June 4, 2017

A First Step To Going A Foothold On Health

by Patrick Rathsack (author's profile)


A First Step to Gain a Foothold on Health

California prison policy is wrong when it comes to budgeting for shoes. New ones are only issued every six months as afforded by regulations. Boots are predominate on security level three and four yards. They usually last the required amount of time. However, at lower custody levels, cheap sneakers rule the day. The footwear normally given out is inadequate; it fails to hold up to even moderate use. The problem faced by many inmates is: do they follow a doctor's recommendation to exercise or a clothing manager's mandate to avoid wear and tear on the merchandise? What would you do?

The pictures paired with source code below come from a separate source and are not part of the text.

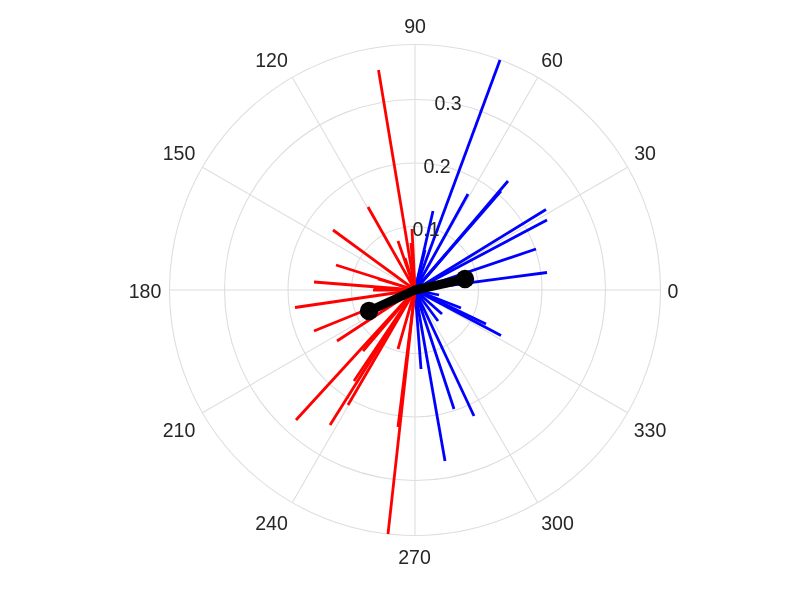
<!DOCTYPE html>
<html lang="en">
<head>
<meta charset="utf-8">
<title>Polar vector plot</title>
<style>
:root {
  --paper: #ffffff;
  --ink: #262626;
  --grid: #dedede;
  --left: #ff0000;
  --right: #0000ff;
  --mean: #000000;
}
* { box-sizing: border-box; }
html, body { margin: 0; overflow: hidden; background: var(--paper); }
.polar-plot {
  position: relative;
  width: 801px;
  height: 601px;
  overflow: hidden;
  background: var(--paper);
  color: var(--ink);
  font: 19.5px/24px "Liberation Sans", Arial, sans-serif;
}
.plot { position: absolute; inset: 0; display: block; }
.grid { fill: none; stroke: var(--grid); stroke-width: 1.1; }
.vectors { fill: none; stroke-width: 2.8; }
.vectors-left { stroke: var(--left); }
.vectors-right { stroke: var(--right); }
.mean { stroke: var(--mean); fill: var(--mean); stroke-width: 9; }
.mean circle { stroke: none; }
.label {
  position: absolute;
  left: var(--x);
  top: var(--y);
  transform: translate(-50%, -50%);
  white-space: nowrap;
}
</style>
</head>
<body>
<main class="polar-plot">
  <svg class="plot" width="801" height="601" viewBox="0 0 801 601" role="img" aria-label="Polar plot of red and blue vectors with two black mean vectors">
    <g class="grid">
      <circle cx="415" cy="290" r="63.5"/>
      <circle cx="415" cy="290" r="127"/>
      <circle cx="415" cy="290" r="190.5"/>
      <circle cx="415" cy="290" r="245.5"/>
      <path d="M169.5 290H660.5M202.4 412.7L627.6 167.3M292.3 502.6L537.7 77.4M415 44.5V535.5M292.3 77.4L537.7 502.6M202.4 167.3L627.6 412.7"/>
    </g>
    <g class="vectors vectors-right">
      <path d="M415 290L500 60"/>
      <path d="M415 290L508 181"/>
      <path d="M415 290L501 191"/>
      <path d="M415 290L468 194"/>
      <path d="M415 290L433 211"/>
      <path d="M415 290L425 250"/>
      <path d="M415 290L446 254"/>
      <path d="M415 290L546 209.500"/>
      <path d="M415 290L547 220"/>
      <path d="M415 290L536 249"/>
      <path d="M415 290L547 272.500"/>
      <path d="M415 290L439 295"/>
      <path d="M415 290L461 308"/>
      <path d="M415 290L486 324"/>
      <path d="M415 290L501 335.500"/>
      <path d="M415 290L442 314"/>
      <path d="M415 290L438 321"/>
      <path d="M415 290L474 416"/>
      <path d="M415 290L454 409"/>
      <path d="M415 290L445 461"/>
      <path d="M415 290L421 369"/>
    </g>
    <g class="vectors vectors-left">
      <path d="M415 290L378.500 70"/>
      <path d="M415 290L412 229"/>
      <path d="M415 290L411 243"/>
      <path d="M415 290L398 241"/>
      <path d="M415 290L405 258"/>
      <path d="M415 290L368 207"/>
      <path d="M415 290L333 230"/>
      <path d="M415 290L336 265"/>
      <path d="M415 290L378 279"/>
      <path d="M415 290L314 282"/>
      <path d="M415 290L374 288"/>
      <path d="M415 290L373 290"/>
      <path d="M415 290L295 307.500"/>
      <path d="M415 290L314 331"/>
      <path d="M415 290L337 341"/>
      <path d="M415 290L363 351"/>
      <path d="M415 290L296 420"/>
      <path d="M415 290L354 381"/>
      <path d="M415 290L330 425"/>
      <path d="M415 290L348 405"/>
      <path d="M415 290L398 349"/>
      <path d="M415 290L398 427"/>
      <path d="M415 290L388 534"/>
    </g>
    <g class="mean">
      <path d="M415 290L465 279"/>
      <path d="M415 290L369 311"/>
      <circle cx="415" cy="290" r="4.500"/>
      <circle cx="465" cy="279" r="9.200"/>
      <circle cx="369" cy="311" r="9.200"/>
    </g>
  </svg>

  <span class="label angle" style="--x:673px;--y:291px">0</span>
  <span class="label angle" style="--x:645px;--y:153px">30</span>
  <span class="label angle" style="--x:552px;--y:60px">60</span>
  <span class="label angle" style="--x:415px;--y:26px">90</span>
  <span class="label angle" style="--x:271.500px;--y:60px">120</span>
  <span class="label angle" style="--x:179px;--y:153px">150</span>
  <span class="label angle" style="--x:145px;--y:291px">180</span>
  <span class="label angle" style="--x:179px;--y:430px">210</span>
  <span class="label angle" style="--x:271.500px;--y:523px">240</span>
  <span class="label angle" style="--x:414.500px;--y:557px">270</span>
  <span class="label angle" style="--x:557.500px;--y:523px">300</span>
  <span class="label angle" style="--x:650px;--y:430px">330</span>

  <span class="label radius" style="--x:426px;--y:229px">0.1</span>
  <span class="label radius" style="--x:437px;--y:166px">0.2</span>
  <span class="label radius" style="--x:448px;--y:103px">0.3</span>
</main>
</body>
</html>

Medical problems arise daily in prison. An aging population, along with periods of inactivity, give rise to poor health. Many inmates suffer from diabetes, high blood pressure, heart conditions, and weight gain. When physicians tell patients to exercise, the fact that the state shoes wear out in three months or less is never taken into consideration. The trade off is that the state saves money on cheap shoes, thereby limiting the men's activity levels. Then the taxpayers spends more on doctors, drugs, and therapies for illnesses related to a sedentary lifestyle. How would you rather see your tax dollars spent?

Some inmates receive workout clothing, including shoes, from their loved ones. Unfortunately, a large population of indigent inmates exist in California. The group has little to no resources. What are they to do? The men without are sometimes issued previously worn shoes when their older ones are beyond use. The practice can lead to injuries because everyone walks differently. Unevenly worn shoes cause knee, hip, and back ailments as well as trips and falls.

In sumation, the California Prison System fails to support good health by underfunding shoes for inmates. The result is the undermining of many prisoners' health. A subclass of men at greater risk for ailment and death is created. Individuals with fewer loved ones are disproportionately vulnerable to an increase in health problems; they need adequate footwear to support healthy activities. The problem is clearly stated. The most important question now is where do we go from here?

Patrick Rathsack T-45624
Valley State Prison
P.O. Box 92
Chowchilla, CA 93610-0092



Replies Replies feed

We will print and mail your reply by . Guidelines

Other posts by this author


Get notifications when new letters or replies are posted!

Posts by Patrick Rathsack: RSS email me
Comments on “A First Step To Going A Foothold On Health”: RSS email me
Featured posts: RSS email me
All Between the Bars posts: RSS